Something in Common
À la Michael Irvin, Jason Witten takes a lickin' and keeps on tickin'
One is soft-spoken and allows his actions to speak for him. The other was more than happy to tell you how good he was. One wears your typical, conservative suit on game day. The other wore suits that could be described as, well, colorful.
One probably hasn’t darkened the door of a local police station, except to perhaps do a charity appearance. The other, well, let’s just say he was on a first-name basis with the Dallas County district attorney for a while.
If you’re looking for bluster or pride out of Witten, you’re going to be waiting awhile.
On Sunday, Witten will likely take away one of Irvin’s prized possessions — his all-time team reception record. Irvin finished his career with 750 catches. Witten enters the November 5 game against Atlanta with 747 catches. Given how Witten has caught passes this season — he already has 52 receptions in seven games — he may pass Irvin by the end of the first half.
More in common than meets the eye
If you’re looking for bluster or pride out of Witten, you’re going to be waiting awhile. That was always Irvin’s stock and trade. Witten has always had a Roger Staubach vibe to him — quiet, confident, professional and productive.
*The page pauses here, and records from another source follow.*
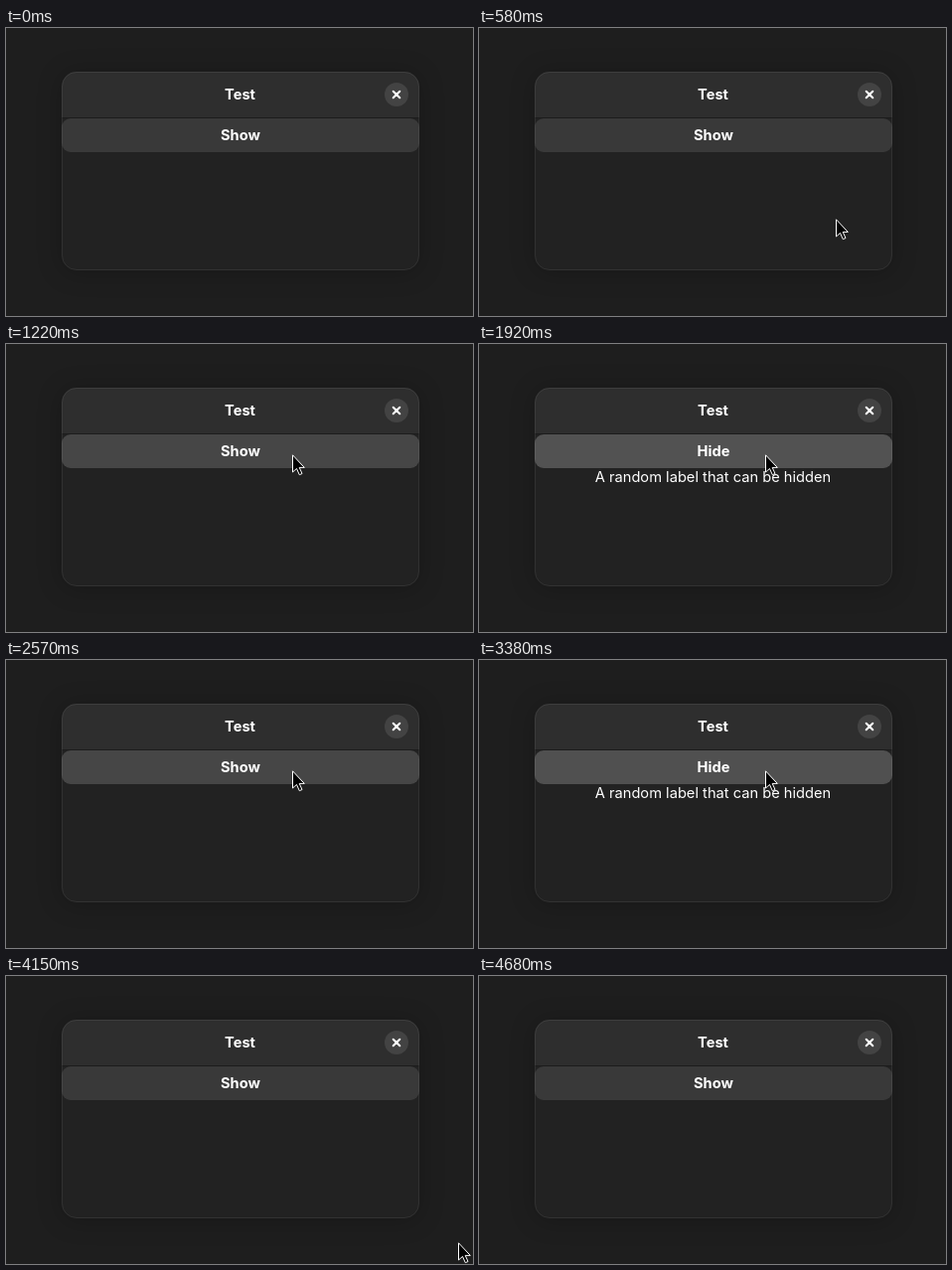
These frames come from a looping animation (470 by 290 pixels, 4920 ms). An HTML page:

```html
<!DOCTYPE html>
<html lang="en">
<head>
<meta charset="utf-8">
<style>
  html, body { margin: 0; width: 100%; height: 100%; overflow: hidden; background: #1e1e1e; }
  svg { display: block; width: 470px; height: 290px; }
  text { font: 14.67px Inter, sans-serif; fill: #fff; text-anchor: middle; }
  .bold { font-weight: 700; }
  .shadow { filter: drop-shadow(0 2px 12px rgba(0, 0, 0, .22)); }
</style>
</head>
<body>
<svg viewBox="0 0 470 290">
  <clipPath id="frame"><rect x="56" y="44" width="360" height="200" rx="15"/></clipPath>
  <rect class="shadow" x="56" y="44" width="360" height="200" rx="15" fill="#222"/>
  <g clip-path="url(#frame)">
    <rect x="56" y="44" width="360" height="46" fill="#2e2e2e"/>
    <rect x="56" y="90" width="360" height="1" fill="#1c1c1c"/>
  </g>
  <rect id="button" x="56" y="91" width="360" height="34" rx="9" fill="#fff"/>
  <rect x="56.5" y="44.5" width="359" height="199" rx="14.5" fill="none" stroke="#fff" stroke-opacity=".07"/>
  <circle cx="393" cy="67" r="12" fill="#434343"/>
  <path d="M389.7 63.7l6.6 6.6m0-6.6l-6.6 6.6" stroke="#fff" stroke-width="2" stroke-linecap="round"/>
  <text class="bold" x="235.5" y="72">Test</text>
  <text class="bold" x="236" y="113" id="caption">Show</text>
  <text x="235.5" y="139" id="label">A random label that can be hidden</text>
  <path id="cursor" d="M.5 .8V18l4-3.6 2.8 6.3 2.7-1.2-2.8-6.1h5.1z" fill="#000" stroke="#fff" stroke-linejoin="round"/>
</svg>
<script>
const LOOP = 4920, FADE = 200;
const REST = .1, HOVER = .15, PRESSED = .3;

// Pointer path: time, x, y
const path = [
  [420, 423, 272], [580, 360, 193], [670, 302, 124], [720, 288, 111],
  [4000, 288, 111], [4020, 288, 113], [4050, 305, 132], [4080, 340, 168],
  [4110, 385, 210], [4140, 439, 254], [4170, 482, 292]
];

// Button states: time, target opacity, head start of the fade
const states = [
  [670, HOVER, 0],
  [1220, PRESSED, 10], [1270, HOVER, 0],
  [1880, PRESSED, 10], [1980, HOVER, 0],
  [2570, PRESSED, 10], [2640, HOVER, 0],
  [3380, PRESSED, 43], [3430, HOVER, 0],
  [4030, REST, 0]
];
const toggles = [1270, 1980, 2640, 3430];

const [button, caption, label, cursor] =
  ['button', 'caption', 'label', 'cursor'].map(id => document.getElementById(id));
const easeOut = p => p * (2 - p);

function opacityAt(t) {
  let value = REST;
  states.forEach(([start, target, lead], i) => {
    if (t < start) return;
    const end = Math.min(t, states[i + 1]?.[0] ?? LOOP);
    value += (target - value) * easeOut(Math.min(1, (end - start + lead) / FADE));
  });
  return value;
}

function pointerAt(t) {
  const i = path.findIndex(point => point[0] > t);
  if (i < 1) return null;
  const [t0, x0, y0] = path[i - 1], [t1, x1, y1] = path[i];
  const p = (t - t0) / (t1 - t0);
  return [x0 + (x1 - x0) * p, y0 + (y1 - y0) * p];
}

function draw(now) {
  const t = now % LOOP;
  const shown = toggles.filter(time => t >= time).length % 2 === 1;
  const pointer = pointerAt(t);
  button.setAttribute('fill-opacity', opacityAt(t));
  caption.textContent = shown ? 'Hide' : 'Show';
  label.style.display = shown ? '' : 'none';
  cursor.style.display = pointer ? '' : 'none';
  if (pointer) cursor.setAttribute('transform', `translate(${pointer.map(Math.round)})`);
}

const begin = performance.now();
function tick() {
  draw(performance.now() - begin);
  requestAnimationFrame(tick);
}
tick();
</script>
</body>
</html>
```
Dig a little deeper, and Witten and Irvin actually have more in common than just the uniform and the production.
Although you can certainly question some of the things that Irvin did off the field, his work ethic was never debatable. Teammates, management and NFL observers alike praised the time Irvin put in on the practice field. He proclaimed himself “The Playmaker” and worked hard to back it up.
Former Cowboys safety Darren Woodson once told ESPN Dallas that Irvin made an impression on him during his rookie season. During offseason workouts in the summer, Woodson watched Irvin run routes on the practice field until he puked. Irvin then washed his mouth out and kept running routes. Woodson called Irvin’s work ethic “insane.”
Witten has the same dedication. In fact, we’ve seen Witten vomit during at least one game. The work ethic — not the vomiting — is part of the reason the pair have put up big numbers.
Irvin lived and played with plenty of flash. It’s not even clear if Witten’s been to a dance club.
Another reason is avoiding injury. Witten has missed one game his entire career, thanks to a broken jaw. Irvin missed just a handful of games before an injury to his spine against Philadelphia in 1999 prematurely ended his career.
The one gap in Witten’s résumé
Irvin lived and played with plenty of flash. It’s not even clear if Witten’s been to a dance club. Maybe a honky-tonk. He is from Tennessee, after all.
But pro football teams are like successful communities — it takes all kinds, according to head coach Jason Garrett.
“A lot of different personalities get this thing done,” Garrett told reporters on Wednesday. “The common denominator is passion and intensity for the game, and both of them have it.”
If there’s a gap in Witten’s career, it is most assuredly the postseason. The Cowboys have been largely absent from the playoffs since Irvin retired. The Playmaker retired with three Super Bowl rings; Staubach finished with two.
Witten has none. He hasn’t even sniffed the NFC championship game. There’s a real possibility he may exit the NFL without one.
That would be a shame, but it would also be an illustration of how temporary sports can be. Witten may own this record after this weekend, but when we talk about him 10 years from now, will we remember the production or the championships?
When we remember Irvin, we remember the rings. And after Witten passes him, when we think of Irvin, we’ll still remember the rings. Records are only as good as the championships they accompany.